Last month I traveled to Taos, New Mexico to take a one week workshop from the teachers at The Artist Guild. We painted all day and then had demos at night. It was a great week with great teachers and I learned so much.
There were classes with models and still life set ups, but I can do those any time so I chose to stay outside and paint the mountains every day. I've never painted mountains before, so this was not an easy task, but I had a great time and learned a lot.
One day we had a demo with teacher Jacqueline Kamin out in back of the hotel where the classes were held. She painted the landscape and then we set up our own easels in the afternoon.
This was the view Jackie painted.
I took these photos standing in a thorn bush so bear with me, but at least you can see how the painting came to be. She started with a simple block in. Just the shape, size and placement of the mountain to start.
After the block in, Jackie started working on the painting.
The sky is in as well as the darks.
|Painting by Jacqueline Kamin|
This is the finished painting. Jackie did this demo in about an hour.
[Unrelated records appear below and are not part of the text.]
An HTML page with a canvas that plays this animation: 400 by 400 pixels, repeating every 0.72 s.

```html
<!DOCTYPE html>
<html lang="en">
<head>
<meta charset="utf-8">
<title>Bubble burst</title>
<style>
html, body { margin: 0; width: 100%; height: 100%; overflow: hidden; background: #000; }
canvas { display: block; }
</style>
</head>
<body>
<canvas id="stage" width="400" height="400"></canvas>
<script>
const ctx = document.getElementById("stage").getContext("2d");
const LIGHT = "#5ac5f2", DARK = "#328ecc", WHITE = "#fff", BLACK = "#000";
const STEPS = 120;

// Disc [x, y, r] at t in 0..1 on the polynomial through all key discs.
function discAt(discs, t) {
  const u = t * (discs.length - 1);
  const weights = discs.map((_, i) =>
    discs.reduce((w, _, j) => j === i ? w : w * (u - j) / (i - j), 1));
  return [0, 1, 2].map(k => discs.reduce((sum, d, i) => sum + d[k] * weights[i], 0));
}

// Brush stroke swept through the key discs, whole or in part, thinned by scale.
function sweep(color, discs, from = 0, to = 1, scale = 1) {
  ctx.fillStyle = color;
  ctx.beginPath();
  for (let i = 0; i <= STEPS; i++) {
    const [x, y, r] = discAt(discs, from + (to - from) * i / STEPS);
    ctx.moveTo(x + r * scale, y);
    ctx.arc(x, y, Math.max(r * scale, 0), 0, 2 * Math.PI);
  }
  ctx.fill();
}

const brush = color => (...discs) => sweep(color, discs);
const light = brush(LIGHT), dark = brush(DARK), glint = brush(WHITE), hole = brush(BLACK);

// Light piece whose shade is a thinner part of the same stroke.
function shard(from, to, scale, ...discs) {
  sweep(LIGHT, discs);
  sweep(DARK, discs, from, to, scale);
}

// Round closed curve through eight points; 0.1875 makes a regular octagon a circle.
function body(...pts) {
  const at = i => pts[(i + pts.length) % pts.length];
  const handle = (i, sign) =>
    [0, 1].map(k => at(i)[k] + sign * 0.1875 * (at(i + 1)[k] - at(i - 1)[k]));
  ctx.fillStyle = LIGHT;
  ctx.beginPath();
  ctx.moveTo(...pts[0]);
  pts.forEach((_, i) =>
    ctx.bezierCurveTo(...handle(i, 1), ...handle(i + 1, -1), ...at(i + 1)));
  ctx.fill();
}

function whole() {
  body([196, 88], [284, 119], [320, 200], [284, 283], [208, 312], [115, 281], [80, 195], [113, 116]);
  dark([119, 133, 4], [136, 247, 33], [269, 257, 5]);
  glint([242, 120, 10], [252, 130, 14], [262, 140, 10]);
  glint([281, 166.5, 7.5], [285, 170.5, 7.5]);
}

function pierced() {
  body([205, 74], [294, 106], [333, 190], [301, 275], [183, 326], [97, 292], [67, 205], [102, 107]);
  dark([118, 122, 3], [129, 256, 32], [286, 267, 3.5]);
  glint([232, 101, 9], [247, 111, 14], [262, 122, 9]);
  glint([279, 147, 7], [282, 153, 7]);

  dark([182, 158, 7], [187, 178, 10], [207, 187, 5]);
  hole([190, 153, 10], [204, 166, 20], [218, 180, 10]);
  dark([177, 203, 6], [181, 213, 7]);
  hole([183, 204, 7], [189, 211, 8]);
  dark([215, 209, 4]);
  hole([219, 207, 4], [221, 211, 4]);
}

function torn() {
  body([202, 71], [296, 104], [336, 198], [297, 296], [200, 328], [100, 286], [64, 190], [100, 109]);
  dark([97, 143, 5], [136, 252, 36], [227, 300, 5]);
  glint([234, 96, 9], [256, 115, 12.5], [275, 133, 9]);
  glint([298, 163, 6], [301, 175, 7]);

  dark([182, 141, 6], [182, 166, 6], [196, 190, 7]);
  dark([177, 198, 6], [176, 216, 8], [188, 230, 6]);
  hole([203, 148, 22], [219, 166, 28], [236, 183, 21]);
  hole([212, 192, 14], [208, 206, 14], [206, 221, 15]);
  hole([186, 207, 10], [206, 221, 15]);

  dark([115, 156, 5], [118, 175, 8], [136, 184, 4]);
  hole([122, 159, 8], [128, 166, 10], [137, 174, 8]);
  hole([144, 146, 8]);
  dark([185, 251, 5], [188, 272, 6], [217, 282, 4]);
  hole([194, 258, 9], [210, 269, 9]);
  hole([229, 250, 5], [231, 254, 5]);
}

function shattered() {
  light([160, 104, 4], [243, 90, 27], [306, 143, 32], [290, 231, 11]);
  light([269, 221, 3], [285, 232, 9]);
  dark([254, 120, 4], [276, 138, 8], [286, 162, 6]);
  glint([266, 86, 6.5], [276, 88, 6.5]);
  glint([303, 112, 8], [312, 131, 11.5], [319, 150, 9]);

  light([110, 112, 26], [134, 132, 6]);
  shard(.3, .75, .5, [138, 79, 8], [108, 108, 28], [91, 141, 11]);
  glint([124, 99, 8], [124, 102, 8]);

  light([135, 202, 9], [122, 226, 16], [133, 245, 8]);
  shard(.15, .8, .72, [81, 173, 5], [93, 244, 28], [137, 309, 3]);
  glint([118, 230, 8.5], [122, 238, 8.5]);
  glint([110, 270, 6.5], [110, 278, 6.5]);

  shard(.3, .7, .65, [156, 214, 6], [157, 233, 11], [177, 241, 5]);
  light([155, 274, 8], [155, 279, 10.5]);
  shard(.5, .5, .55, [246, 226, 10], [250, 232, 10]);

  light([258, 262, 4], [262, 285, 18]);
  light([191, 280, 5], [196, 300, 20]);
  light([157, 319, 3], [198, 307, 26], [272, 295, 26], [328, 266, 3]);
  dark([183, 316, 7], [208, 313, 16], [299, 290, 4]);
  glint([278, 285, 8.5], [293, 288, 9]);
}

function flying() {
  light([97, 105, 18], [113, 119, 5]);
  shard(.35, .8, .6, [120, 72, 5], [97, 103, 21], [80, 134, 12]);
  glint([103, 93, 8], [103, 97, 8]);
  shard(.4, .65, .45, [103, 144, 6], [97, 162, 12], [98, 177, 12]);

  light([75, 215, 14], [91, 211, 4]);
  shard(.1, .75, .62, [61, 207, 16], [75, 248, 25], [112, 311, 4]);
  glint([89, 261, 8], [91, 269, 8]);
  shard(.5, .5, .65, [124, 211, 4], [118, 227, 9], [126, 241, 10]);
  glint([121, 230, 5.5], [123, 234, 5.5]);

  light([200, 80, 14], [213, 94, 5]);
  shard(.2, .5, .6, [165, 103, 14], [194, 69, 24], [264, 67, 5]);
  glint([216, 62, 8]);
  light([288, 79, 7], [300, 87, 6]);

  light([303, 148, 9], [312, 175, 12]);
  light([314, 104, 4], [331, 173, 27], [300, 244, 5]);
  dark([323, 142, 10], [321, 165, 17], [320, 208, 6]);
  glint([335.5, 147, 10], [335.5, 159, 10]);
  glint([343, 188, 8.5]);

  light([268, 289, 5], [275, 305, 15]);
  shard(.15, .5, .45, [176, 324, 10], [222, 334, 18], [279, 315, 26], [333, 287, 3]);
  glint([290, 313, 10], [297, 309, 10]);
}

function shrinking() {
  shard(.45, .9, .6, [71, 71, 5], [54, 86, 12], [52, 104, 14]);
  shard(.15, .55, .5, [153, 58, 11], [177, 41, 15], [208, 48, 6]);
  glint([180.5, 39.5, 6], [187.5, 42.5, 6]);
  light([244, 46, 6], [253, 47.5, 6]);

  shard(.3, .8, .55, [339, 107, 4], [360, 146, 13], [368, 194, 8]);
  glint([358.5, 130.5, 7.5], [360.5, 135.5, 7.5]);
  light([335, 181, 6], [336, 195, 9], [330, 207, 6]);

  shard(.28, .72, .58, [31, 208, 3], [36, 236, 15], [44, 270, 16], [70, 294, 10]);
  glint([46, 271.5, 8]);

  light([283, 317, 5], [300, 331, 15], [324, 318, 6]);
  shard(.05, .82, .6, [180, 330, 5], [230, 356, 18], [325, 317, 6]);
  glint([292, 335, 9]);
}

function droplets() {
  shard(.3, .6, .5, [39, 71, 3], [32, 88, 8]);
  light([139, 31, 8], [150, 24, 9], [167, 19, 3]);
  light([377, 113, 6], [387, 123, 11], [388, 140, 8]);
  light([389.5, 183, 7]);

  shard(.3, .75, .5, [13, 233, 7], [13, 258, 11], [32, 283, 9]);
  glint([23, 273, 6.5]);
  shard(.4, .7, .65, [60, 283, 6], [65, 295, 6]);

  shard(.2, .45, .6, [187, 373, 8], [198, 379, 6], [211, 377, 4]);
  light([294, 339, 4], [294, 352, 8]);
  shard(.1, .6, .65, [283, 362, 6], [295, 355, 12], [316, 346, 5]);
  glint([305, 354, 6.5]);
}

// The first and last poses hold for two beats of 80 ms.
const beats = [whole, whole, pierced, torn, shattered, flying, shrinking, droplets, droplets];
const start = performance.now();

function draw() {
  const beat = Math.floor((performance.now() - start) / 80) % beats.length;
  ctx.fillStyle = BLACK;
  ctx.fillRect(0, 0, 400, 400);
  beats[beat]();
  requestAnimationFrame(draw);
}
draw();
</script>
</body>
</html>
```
Mine, on the other hand, just got finished yesterday!
This is the painting I brought home with me. I worked on it for one day, so it was really just a plein air study, but as I was looking at it on Tuesday I wanted to try and finish it.
The main problem I was having the whole time I was in Taos is that my mountains kept looking like Hawaiian volcanoes. I have never been to Hawaii, so I don't know why that kept happening, but I did realize a few days ago that my landscape was way too green for the desert. If you look around in Taos, there is a lot of green everywhere, but it is a very muted green. After looking at my photos I realized that I needed to tone down the landscape and pump up the sky.
I started by putting a layer of yellow ochre over the entire landscape part of the painting. That helped to tone everything down. I then added yellow ochre to my ultramarine blue and cad yellow mixture to make sure that my new greens stayed muted.
This was how I left things on Tuesday. When I got back to the studio I realized that the sky was wrong and I was not thrilled with my desert plants. I got rid of the plants and just put in the idea of the color of the landscape, if that makes sense. I also put another layer of blue (mixed with some cad yellow deep) into the sky and got rid of the clouds. The clouds were there in real life, but I realized they were not helping the painting so I got rid of them and added clouds in places where I thought they looked good. Yes, I did take some artistic license here, but I'm a believer that you do whatever you need to in order for the painting to work.
This is the finished painting. I'm pretty happy with it now. I don't know that I'll ever do anything with it, but it will always be a lovely reminder of a terrific week spent with friends and great artists.